“Councilman Lavelle asked for a hold on all the demolition projects in Manchester,” said the BBI’s acting chief John Jennings. Today, that spared 1302, 1326 and 1328 Adams Street, 1516 Chateau Street and the perennial poster-house for dodging the wrecking ball, 1218 N. Franklin Ave. All were up for demolition consideration. (Manchester, as one of the city's historic districts, comes under scrutiny by the commission, which is supposed to make decisions to keep the historical integrity of the district intact. In Manchester's case, it seems that the commission's biggest challenge is keeping the district itself intact.)
Stanley Lowe, who has become the managing director of the Manchester Citizens Corp., told the commision today that the owner of the Franklin property “was supposed to be here.” Mr. Lowe promised a community barn-raising of sorts to shore up the Franklin property late in the winter, a one-day extravaganza of rehab that has not happened yet.
Two other owners with almost-doomed houses did show up before the commission, explaining their efforts to work as they can with the money they can save to keep their properties.
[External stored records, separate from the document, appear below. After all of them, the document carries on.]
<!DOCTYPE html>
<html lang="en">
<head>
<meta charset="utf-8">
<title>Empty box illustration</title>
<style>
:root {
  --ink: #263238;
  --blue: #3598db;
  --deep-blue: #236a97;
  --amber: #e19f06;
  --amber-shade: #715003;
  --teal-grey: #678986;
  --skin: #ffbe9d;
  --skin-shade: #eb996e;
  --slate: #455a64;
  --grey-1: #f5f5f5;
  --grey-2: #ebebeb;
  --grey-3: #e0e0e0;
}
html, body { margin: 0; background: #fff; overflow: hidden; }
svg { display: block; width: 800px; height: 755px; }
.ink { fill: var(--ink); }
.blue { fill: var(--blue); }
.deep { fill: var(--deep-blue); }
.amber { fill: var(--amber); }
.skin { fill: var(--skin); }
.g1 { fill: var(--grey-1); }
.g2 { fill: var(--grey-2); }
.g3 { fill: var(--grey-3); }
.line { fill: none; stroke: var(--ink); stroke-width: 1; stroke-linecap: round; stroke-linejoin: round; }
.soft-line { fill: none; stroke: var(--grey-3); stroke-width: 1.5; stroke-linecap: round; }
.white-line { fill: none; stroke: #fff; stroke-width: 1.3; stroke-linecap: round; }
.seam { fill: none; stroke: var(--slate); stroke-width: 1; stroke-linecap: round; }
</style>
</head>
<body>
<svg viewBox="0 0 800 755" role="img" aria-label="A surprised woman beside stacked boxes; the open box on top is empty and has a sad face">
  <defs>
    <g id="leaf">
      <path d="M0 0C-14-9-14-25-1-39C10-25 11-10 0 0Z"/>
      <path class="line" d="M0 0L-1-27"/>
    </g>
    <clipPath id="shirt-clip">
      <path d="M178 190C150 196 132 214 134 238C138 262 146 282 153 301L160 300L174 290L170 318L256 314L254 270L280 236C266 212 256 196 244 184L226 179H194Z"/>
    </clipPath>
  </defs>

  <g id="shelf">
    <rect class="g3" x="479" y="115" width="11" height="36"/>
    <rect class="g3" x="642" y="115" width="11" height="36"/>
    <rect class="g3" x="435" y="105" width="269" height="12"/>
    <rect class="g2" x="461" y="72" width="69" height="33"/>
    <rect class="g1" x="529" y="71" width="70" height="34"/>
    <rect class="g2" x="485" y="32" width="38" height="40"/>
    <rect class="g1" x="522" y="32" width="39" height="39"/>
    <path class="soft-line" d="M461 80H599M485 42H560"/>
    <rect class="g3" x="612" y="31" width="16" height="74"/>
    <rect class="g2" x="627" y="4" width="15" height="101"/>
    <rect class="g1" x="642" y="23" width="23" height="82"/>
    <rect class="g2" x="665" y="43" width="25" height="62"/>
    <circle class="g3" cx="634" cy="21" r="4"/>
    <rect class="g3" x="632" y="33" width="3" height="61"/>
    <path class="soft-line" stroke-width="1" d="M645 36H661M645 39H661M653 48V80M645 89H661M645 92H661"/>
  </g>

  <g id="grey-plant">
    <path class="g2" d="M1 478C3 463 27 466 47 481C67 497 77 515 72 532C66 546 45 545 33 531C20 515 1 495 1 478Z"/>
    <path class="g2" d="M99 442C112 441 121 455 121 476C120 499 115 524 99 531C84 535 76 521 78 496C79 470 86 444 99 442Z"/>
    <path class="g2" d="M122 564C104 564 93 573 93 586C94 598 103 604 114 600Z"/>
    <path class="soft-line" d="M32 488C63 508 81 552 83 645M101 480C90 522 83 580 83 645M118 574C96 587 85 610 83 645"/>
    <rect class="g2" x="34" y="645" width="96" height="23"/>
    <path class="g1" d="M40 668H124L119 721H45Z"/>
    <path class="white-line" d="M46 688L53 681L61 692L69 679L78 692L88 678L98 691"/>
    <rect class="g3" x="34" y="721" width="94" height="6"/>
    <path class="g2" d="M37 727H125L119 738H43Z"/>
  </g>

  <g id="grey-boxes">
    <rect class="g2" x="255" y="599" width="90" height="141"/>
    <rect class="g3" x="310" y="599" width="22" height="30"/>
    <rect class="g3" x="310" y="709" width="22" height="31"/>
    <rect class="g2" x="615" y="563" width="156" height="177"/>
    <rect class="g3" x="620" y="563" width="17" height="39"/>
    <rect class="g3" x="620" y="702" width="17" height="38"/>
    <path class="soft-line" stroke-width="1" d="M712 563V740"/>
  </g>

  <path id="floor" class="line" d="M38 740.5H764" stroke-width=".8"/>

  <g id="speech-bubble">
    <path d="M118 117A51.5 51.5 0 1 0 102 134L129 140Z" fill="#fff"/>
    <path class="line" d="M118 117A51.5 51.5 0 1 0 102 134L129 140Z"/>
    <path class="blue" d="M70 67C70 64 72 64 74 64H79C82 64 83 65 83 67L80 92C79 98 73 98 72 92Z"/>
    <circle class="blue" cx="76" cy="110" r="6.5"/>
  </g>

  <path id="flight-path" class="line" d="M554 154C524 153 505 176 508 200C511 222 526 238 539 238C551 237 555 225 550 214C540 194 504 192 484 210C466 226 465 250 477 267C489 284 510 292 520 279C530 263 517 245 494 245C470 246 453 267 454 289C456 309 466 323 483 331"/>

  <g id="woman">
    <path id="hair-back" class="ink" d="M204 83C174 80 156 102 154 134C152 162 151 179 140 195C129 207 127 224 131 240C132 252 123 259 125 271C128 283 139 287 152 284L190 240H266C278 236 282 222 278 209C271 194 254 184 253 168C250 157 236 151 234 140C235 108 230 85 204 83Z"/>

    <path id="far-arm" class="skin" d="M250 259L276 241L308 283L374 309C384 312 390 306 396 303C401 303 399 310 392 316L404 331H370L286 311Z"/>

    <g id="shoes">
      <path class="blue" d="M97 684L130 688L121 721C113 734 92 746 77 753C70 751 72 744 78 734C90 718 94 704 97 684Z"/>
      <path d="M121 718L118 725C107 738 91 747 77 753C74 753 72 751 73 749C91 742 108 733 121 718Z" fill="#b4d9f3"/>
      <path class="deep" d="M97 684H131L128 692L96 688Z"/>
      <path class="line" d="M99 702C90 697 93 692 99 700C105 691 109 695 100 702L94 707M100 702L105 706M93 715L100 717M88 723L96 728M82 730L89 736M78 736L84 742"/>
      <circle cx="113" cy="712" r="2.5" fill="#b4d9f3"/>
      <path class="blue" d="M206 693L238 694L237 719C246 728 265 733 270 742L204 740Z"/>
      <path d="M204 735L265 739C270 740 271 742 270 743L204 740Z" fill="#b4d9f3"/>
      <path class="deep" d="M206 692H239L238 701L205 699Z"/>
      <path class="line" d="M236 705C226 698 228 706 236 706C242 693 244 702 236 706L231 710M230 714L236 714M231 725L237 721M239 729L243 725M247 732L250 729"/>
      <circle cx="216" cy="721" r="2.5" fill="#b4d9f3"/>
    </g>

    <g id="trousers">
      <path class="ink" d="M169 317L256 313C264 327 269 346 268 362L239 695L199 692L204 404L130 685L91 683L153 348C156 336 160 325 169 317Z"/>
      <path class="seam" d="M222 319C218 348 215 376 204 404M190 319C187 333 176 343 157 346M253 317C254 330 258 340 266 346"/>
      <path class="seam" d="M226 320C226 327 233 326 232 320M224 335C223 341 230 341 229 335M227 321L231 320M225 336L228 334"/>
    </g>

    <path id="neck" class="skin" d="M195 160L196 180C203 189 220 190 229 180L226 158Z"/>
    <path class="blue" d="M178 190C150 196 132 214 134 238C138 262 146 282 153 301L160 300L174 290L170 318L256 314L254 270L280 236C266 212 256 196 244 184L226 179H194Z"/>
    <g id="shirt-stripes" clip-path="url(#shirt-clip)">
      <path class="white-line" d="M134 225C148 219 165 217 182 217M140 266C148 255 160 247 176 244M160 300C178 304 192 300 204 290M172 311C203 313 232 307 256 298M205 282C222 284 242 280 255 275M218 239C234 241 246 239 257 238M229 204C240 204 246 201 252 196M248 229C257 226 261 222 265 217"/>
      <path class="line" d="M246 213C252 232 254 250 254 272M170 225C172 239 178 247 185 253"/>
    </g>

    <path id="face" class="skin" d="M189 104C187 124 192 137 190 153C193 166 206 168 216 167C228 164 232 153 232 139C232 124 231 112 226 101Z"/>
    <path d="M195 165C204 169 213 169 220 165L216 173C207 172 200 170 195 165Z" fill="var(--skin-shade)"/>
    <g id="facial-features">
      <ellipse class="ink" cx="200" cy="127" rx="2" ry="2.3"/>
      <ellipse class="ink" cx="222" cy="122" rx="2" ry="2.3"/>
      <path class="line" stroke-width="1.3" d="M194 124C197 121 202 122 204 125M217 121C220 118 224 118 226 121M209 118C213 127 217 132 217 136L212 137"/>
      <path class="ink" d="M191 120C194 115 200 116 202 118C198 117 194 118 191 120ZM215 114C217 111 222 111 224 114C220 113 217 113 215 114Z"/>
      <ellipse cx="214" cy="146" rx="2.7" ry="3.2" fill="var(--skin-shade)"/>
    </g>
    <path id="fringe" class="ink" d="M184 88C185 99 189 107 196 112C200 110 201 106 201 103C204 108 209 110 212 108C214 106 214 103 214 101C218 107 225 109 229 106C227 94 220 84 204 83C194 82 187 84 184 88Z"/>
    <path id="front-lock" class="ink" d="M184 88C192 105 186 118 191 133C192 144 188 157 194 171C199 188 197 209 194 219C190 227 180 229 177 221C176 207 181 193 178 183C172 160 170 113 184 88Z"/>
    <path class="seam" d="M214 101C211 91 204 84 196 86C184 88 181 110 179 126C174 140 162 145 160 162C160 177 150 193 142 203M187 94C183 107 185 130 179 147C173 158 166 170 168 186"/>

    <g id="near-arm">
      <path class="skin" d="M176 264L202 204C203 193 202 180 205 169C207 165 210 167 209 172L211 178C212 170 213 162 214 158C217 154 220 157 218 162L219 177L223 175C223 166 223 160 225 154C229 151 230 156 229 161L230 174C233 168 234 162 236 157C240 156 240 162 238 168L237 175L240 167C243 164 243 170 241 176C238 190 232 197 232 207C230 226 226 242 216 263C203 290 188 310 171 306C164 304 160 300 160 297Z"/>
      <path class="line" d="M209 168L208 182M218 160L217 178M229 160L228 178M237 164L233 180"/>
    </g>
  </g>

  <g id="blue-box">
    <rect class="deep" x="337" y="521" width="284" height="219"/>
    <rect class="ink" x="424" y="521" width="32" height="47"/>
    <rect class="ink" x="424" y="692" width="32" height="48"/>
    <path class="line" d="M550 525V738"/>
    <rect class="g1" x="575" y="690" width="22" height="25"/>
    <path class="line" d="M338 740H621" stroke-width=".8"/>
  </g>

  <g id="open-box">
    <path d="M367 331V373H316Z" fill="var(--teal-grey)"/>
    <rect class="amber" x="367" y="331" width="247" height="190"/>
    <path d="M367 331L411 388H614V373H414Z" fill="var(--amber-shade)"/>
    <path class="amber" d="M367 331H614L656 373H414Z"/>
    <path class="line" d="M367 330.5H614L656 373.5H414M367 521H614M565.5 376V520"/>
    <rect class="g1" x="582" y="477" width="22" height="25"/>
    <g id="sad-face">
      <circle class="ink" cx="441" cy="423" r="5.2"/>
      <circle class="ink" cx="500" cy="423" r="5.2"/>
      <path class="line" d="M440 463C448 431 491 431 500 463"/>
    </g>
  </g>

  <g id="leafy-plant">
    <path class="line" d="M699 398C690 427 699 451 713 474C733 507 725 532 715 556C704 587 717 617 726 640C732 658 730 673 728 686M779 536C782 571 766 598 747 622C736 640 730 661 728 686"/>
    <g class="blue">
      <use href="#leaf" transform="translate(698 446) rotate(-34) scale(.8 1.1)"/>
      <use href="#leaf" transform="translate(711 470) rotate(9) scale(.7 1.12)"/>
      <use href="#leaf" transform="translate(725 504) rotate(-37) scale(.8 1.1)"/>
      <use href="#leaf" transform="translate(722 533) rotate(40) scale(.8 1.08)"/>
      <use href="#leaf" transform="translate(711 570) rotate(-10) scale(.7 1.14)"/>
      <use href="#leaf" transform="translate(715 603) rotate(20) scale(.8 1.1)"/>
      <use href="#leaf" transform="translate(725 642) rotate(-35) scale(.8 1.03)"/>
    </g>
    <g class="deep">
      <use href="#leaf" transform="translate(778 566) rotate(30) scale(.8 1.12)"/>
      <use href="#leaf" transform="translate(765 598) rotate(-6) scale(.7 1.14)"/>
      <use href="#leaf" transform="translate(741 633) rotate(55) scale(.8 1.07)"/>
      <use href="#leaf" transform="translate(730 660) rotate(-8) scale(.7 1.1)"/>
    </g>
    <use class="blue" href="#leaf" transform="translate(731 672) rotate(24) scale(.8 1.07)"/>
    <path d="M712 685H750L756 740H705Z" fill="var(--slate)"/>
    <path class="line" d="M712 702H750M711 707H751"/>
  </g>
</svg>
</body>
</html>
Daphnie Milam is fighting damage from a March fire at the house she owns on Chateau and left the meeting buoyed by the moritorium on demolitions.
“I was a nervous wreck!” she said. She has a building permit, a structural engineer and a contractor and is “just waiting for the insurance company to finalize the paperwork.”
Walkabout hopes to follow up with Daphnie and follow the saga of the demolition list, of which Councilman Lavelle wrote in an email:
"Due to Manchester’s historical nature and the painstaking process of the last few years to work towards its revitalization, it is in a positive light that I view and support the moratorium on demolition. This will allow the community to take the necessary next steps to take hold of the reigns of its future and guide it in a direction of greatest benefit to its principal stakeholders, the citizens and residents of Manchester."